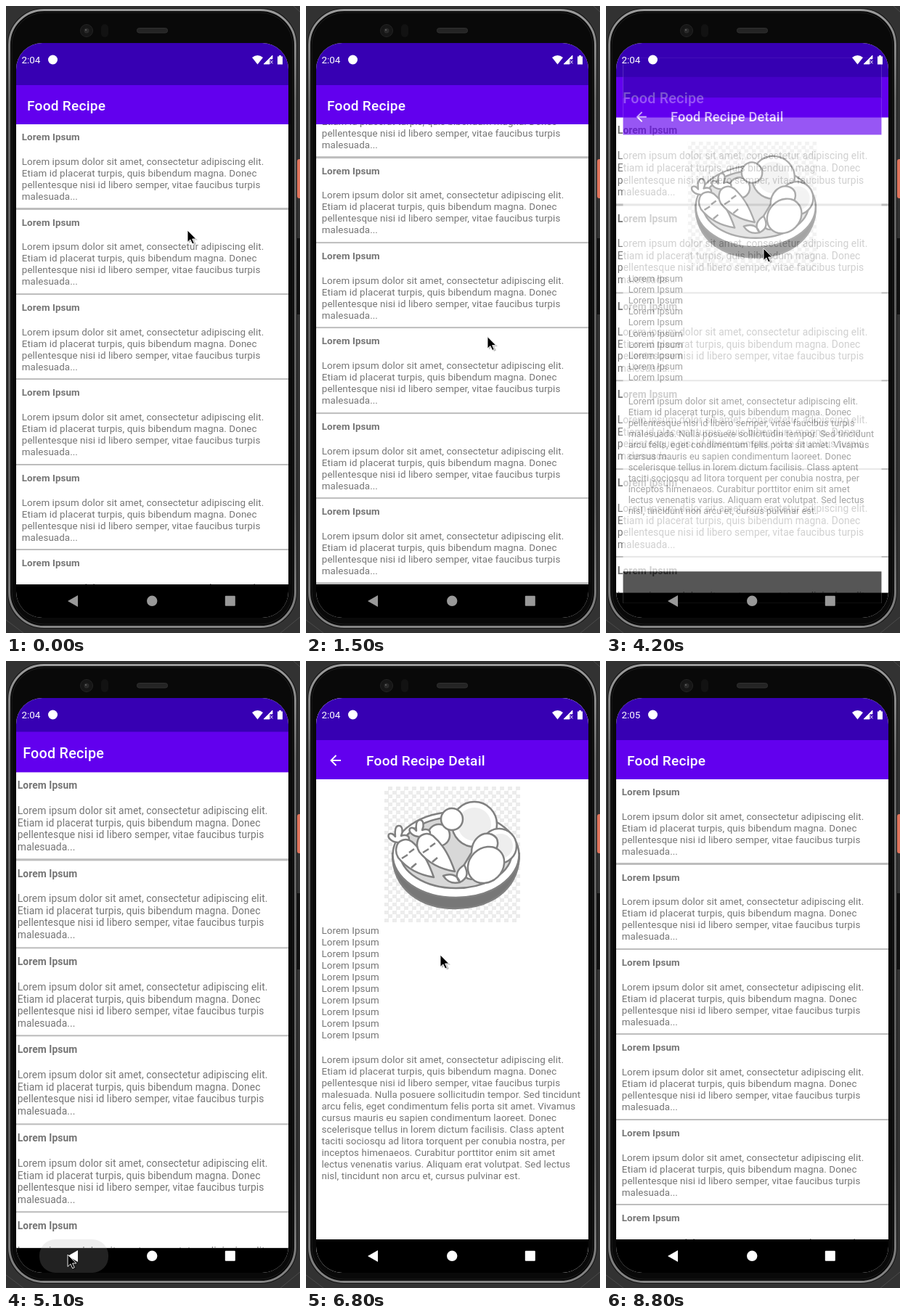
Write an HTML page that moves like this. It is 405 px wide and 864 px high and loops after 8900 ms.

```html
<!DOCTYPE html>
<html lang="en">
<head>
<meta charset="utf-8">
<title>Recipe list</title>
<style>
html, body { margin: 0; width: 100%; height: 100%; overflow: hidden; background: #323232; }
#stage { position: relative; width: 405px; height: 864px; overflow: hidden; font: 13.37px/16px Roboto, sans-serif; letter-spacing: .08px; color: #757575; white-space: nowrap; }
#stage > svg { position: absolute; left: 0; top: 0; }
.screen { position: absolute; left: 14px; top: 51px; width: 375px; height: 792px; border-radius: 36px; overflow: hidden; background: #000; }
.page { position: absolute; inset: 0; background: #fff; transform-origin: 187.5px 396px; }
.page > * { position: absolute; }
.status { left: 0; right: 0; top: 0; height: 59px; background: #3700b3; }
.bar { left: 0; right: 0; top: 58.4px; height: 54px; background: #6200ee; color: #fff; font: 500 19.1px/58px Roboto, sans-serif; letter-spacing: .0125em; }
.bar span { position: absolute; left: 15px; }
.bar .inner { left: 69px; }
.bar svg { position: absolute; left: 18.5px; top: 20px; }
.nav { left: 0; right: 0; top: 745.6px; bottom: 0; background: #000; }
.list { left: 0; right: 0; top: 112.4px; height: 634px; overflow: hidden; }
.row { position: relative; height: 117.4px; }
.row > * { position: absolute; left: 7.8px; }
.row b { top: 9.9px; }
.row p { margin: 0; top: 43.7px; }
.row i { left: 0; right: 0; top: 115px; height: 2.2px; background: #bdbdbd; }
.art { left: 93.5px; top: 122px; width: 187px; height: 187px; background: repeating-conic-gradient(#ececec 0 25%, #fff 0 50%) 0 0 / 11px 11px; }
.items { left: 7.5px; top: 313.4px; }
.text { left: 7.5px; top: 491px; }
</style>
</head>
<body>
<div id="stage">
  <svg width="405" height="864">
    <defs>
      <linearGradient id="rim" x2="0" y2="1">
        <stop stop-color="#9c9c9c"/><stop offset=".15" stop-color="#666"/>
        <stop offset=".8" stop-color="#585858"/><stop offset="1" stop-color="#858585"/>
      </linearGradient>
    </defs>
    <rect width="405" height="864" fill="#323232"/>
    <path d="M0 846 24 864M378 864 405 842M396 0 405 8" stroke="#4b4b4b"/>
    <path d="M400 320h5v105h-5z" fill="#121212"/>
    <rect x="401" y="211" width="10" height="54" rx="3" fill="#e0745c"/>
    <rect x="2" y="3" width="399" height="855" rx="50" fill="#151515"/>
    <rect x="4.5" y="5.5" width="394" height="850" rx="48" fill="#080808" stroke="url(#rim)" stroke-width="3"/>
    <rect x="8" y="9" width="387" height="843" rx="45" fill="#090909" stroke="#1d1d1d"/>
    <circle cx="111" cy="34" r="8.5" fill="#161616" stroke="#232323"/>
    <circle cx="111" cy="34" r="3.5" fill="#2b2b2b"/><circle cx="110" cy="33" r="1" fill="#666"/>
    <rect x="131" y="25" width="10" height="18" rx="5" fill="#121212"/>
    <rect x="180.5" y="30.5" width="42" height="6.5" rx="3" fill="#242424" stroke="#303030"/>
  </svg>

  <div class="screen">
    <div class="page" id="home">
      <div class="status"></div>
      <div class="list"><div id="rows"></div></div>
      <div class="bar"><span>Food Recipe</span></div>
      <div class="nav"></div>
    </div>
    <div class="page" id="detail">
      <div class="status"></div>
      <div class="bar">
        <svg width="16" height="16" fill="none" stroke="#fff" stroke-width="1.9"><path d="M15 8H2M8.5 1 1.5 8l7 7"/></svg>
        <span class="inner">Food Recipe Detail</span>
      </div>
      <svg class="art" viewBox="0 0 187 187" fill="#fff" stroke="#808080" stroke-width="2.5" stroke-linejoin="round">
        <path d="M11 92C11 142 50 168 98 168S186 142 186 92Z" fill="#777"/>
        <ellipse cx="98.500" cy="94" rx="87" ry="59"/>
        <ellipse cx="98.500" cy="91" rx="77" ry="49" fill="#d8d8d8"/>
        <circle cx="124" cy="52" r="31"/><circle cx="124" cy="52" r="23" fill="#eee" stroke="none"/>
        <circle cx="75" cy="67" r="15"/><circle cx="93" cy="45" r="15"/>
        <circle cx="158" cy="82" r="24"/><circle cx="160" cy="82" r="17" fill="#eee" stroke="none"/>
        <path d="M120 91c0-18 14-30 28-25 13 6 9 20-2 32l-18 27c-11 8-25-3-20-14z"/>
        <ellipse cx="140" cy="108" rx="27" ry="23" transform="rotate(-45 140 108)"/>
        <path d="M104 132c-9-10-2-19 6-24 5 10 6 18-6 24zM104 132c-13 3-19-3-23-9 11-4 20-1 23 9z"/>
        <g id="carrot"><path d="M18 77c-9-1-14-7-12-11 3-3 7 0 9 3-1-8 0-15 5-15s6 8 3 14c5-2 11-1 11 4s-8 7-16 5z"/>
          <path d="M17 82c2-8 13-12 21-6 15 13 23 29 30 49-19-3-37-12-49-27-3-5-4-10-2-16z"/>
          <path d="m24 99 8-5M37 112l7-6M41 86l-7 5" fill="none"/></g>
        <use href="#carrot" x="29" y="-8"/>
      </svg>
      <div class="items" id="items"></div>
      <div class="text" id="text"></div>
      <div class="nav"></div>
    </div>
  </div>

  <svg width="405" height="864" fill="#fff">
    <text id="clock" x="21.500" y="79" font-size="13.400" letter-spacing="0">2:04</text>
    <circle cx="64.500" cy="74" r="6.500"/>
    <path d="M339 71q7.500-6 15 0l-7.500 9.500z"/>
    <path d="M367 68v5h-4v7h-8zM364 75l3.500 4.500M367.500 75l-3.500 4.500" stroke="#fff" stroke-width=".8"/>
    <path d="M374 69.500h2v-1.500h3v1.500h2v11h-7z"/>
    <rect id="ripple" x="46" y="797" width="95" height="46" rx="22" fill="#aaa" fill-opacity=".2"/>
    <g id="keys"><path d="M85 820 99 812v16z"/><circle cx="201.200" cy="819.800" r="7.200"/><rect x="301.800" y="812.800" width="14" height="14" rx="1"/></g>
    <g id="cursor">
      <path d="M2 2v16l4-3.500 3 6 3-1.500-3-5.500h5z" fill="#000" opacity=".25"/>
      <path d="M0 0v16.500l3.900-3.600 2.800 6 2.600-1.200-2.700-5.700h5.200z" fill="#000" stroke="#fff" stroke-width=".9"/>
    </g>
  </svg>
</div>

<script>
const $ = id => document.getElementById(id);
const LOOP = 8900, STEP = 100, ROW = 117.4, FADE = 330;

const lorem = `Lorem ipsum dolor sit amet, consectetur adipiscing elit.
Etiam id placerat turpis, quis bibendum magna. Donec
pellentesque nisi id libero semper, vitae faucibus turpis
malesuada. Nulla posuere sollicitudin tempor. Sed tincidunt
arcu felis, eget condimentum felis porta sit amet. Vivamus
cursus mauris eu sapien condimentum laoreet. Donec
scelerisque tellus in lorem dictum facilisis. Class aptent
taciti sociosqu ad litora torquent per conubia nostra, per
inceptos himenaeos. Curabitur porttitor enim sit amet
lectus venenatis varius. Aliquam erat volutpat. Sed lectus
nisl, tincidunt non arcu et, cursus pulvinar est.`.split('\n');
const teaser = [...lorem.slice(0, 3), 'malesuada...'].join('<br>');

$('rows').innerHTML = `<div class="row"><b>Lorem Ipsum</b><p>${teaser}</p><i></i></div>`.repeat(7);
$('items').innerHTML = 'Lorem Ipsum<br>'.repeat(10);
$('text').innerHTML = lorem.join('<br>');

const ramp = (t, from, to) => Math.min(1, Math.max(0, (t - from) / (to - from)));
const easeOut = p => 1 - (1 - p) ** 3;

// Two drags up, a fling back to the top, then a short drag and its return.
const scrollAt = t => 313.8 * ramp(t, 900, 1900) + 240.2 * ramp(t, 2200, 2400)
  - 554 * easeOut(ramp(t, 3300, 3700)) + 43.4 * (ramp(t, 5700, 5800) - ramp(t, 8300, 8400));

// Pointer moves: from, to, x, y
const home = [250, 309];
const moves = [
  [0, 900, 250, 644], [900, 1900, 250, 330], [1900, 2200, 153, 800], [2200, 2400, 153, 559],
  [3300, 3700, 217, 334], [4500, 4600, 85, 818], [5200, 5500, 185, 499], [5700, 5800, 185, 456],
  [6000, 6300, 185, 405], [6900, 7300, 85, 818], [7500, 7600, 178, 503]
];
const pointerAt = t => moves.reduce(([x, y], [from, to, nx, ny]) => {
  const p = ramp(t, from, to);
  return [x + (nx - x) * p, y + (ny - y) * p];
}, home);

const opens = [4100, 6320], closes = [5000, 7580];
const latest = (times, t) => Math.max(-LOOP, ...times.filter(s => s <= t));

function pagesAt(t) {
  const opened = latest(opens, t), closed = latest(closes, t);
  const p = easeOut(ramp(t, Math.max(opened, closed), Math.max(opened, closed) + FADE));
  return opened > closed
    ? { back: 1 + .05 * p, front: .85 + .15 * p, alpha: p }
    : { back: 1.1 - .1 * p, front: 1 - .1 * p, alpha: Math.max(0, 1 - 2 * p) };
}

function draw(now) {
  const t = Math.floor(now % LOOP / STEP) * STEP;
  const { back, front, alpha } = pagesAt(t);
  const sinceBack = t - latest(closes, t);
  $('rows').style.transform = `translateY(${-(scrollAt(t) % ROW)}px)`;
  $('home').style.transform = `scale(${back})`;
  $('detail').style.transform = `scale(${front})`;
  $('detail').style.opacity = alpha;
  $('cursor').setAttribute('transform', `translate(${pointerAt(t)})`);
  $('cursor').style.display = t < 8800 ? '' : 'none';
  $('ripple').style.opacity = sinceBack > 0 && sinceBack < 150 ? 1 : 0;
  $('keys').setAttribute('fill', t > closes[0] ? '#fff' : '#999');
  $('clock').textContent = t < 8400 ? '2:04' : '2:05';
}

const start = performance.now();
function tick() {
  draw(performance.now() - start);
  requestAnimationFrame(tick);
}
tick();
</script>
</body>
</html>
```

===

• [BRIEF] Work through the records line by line, and once you reach the final line, report only how many held "rect".

• [COMPLETED TASK] 9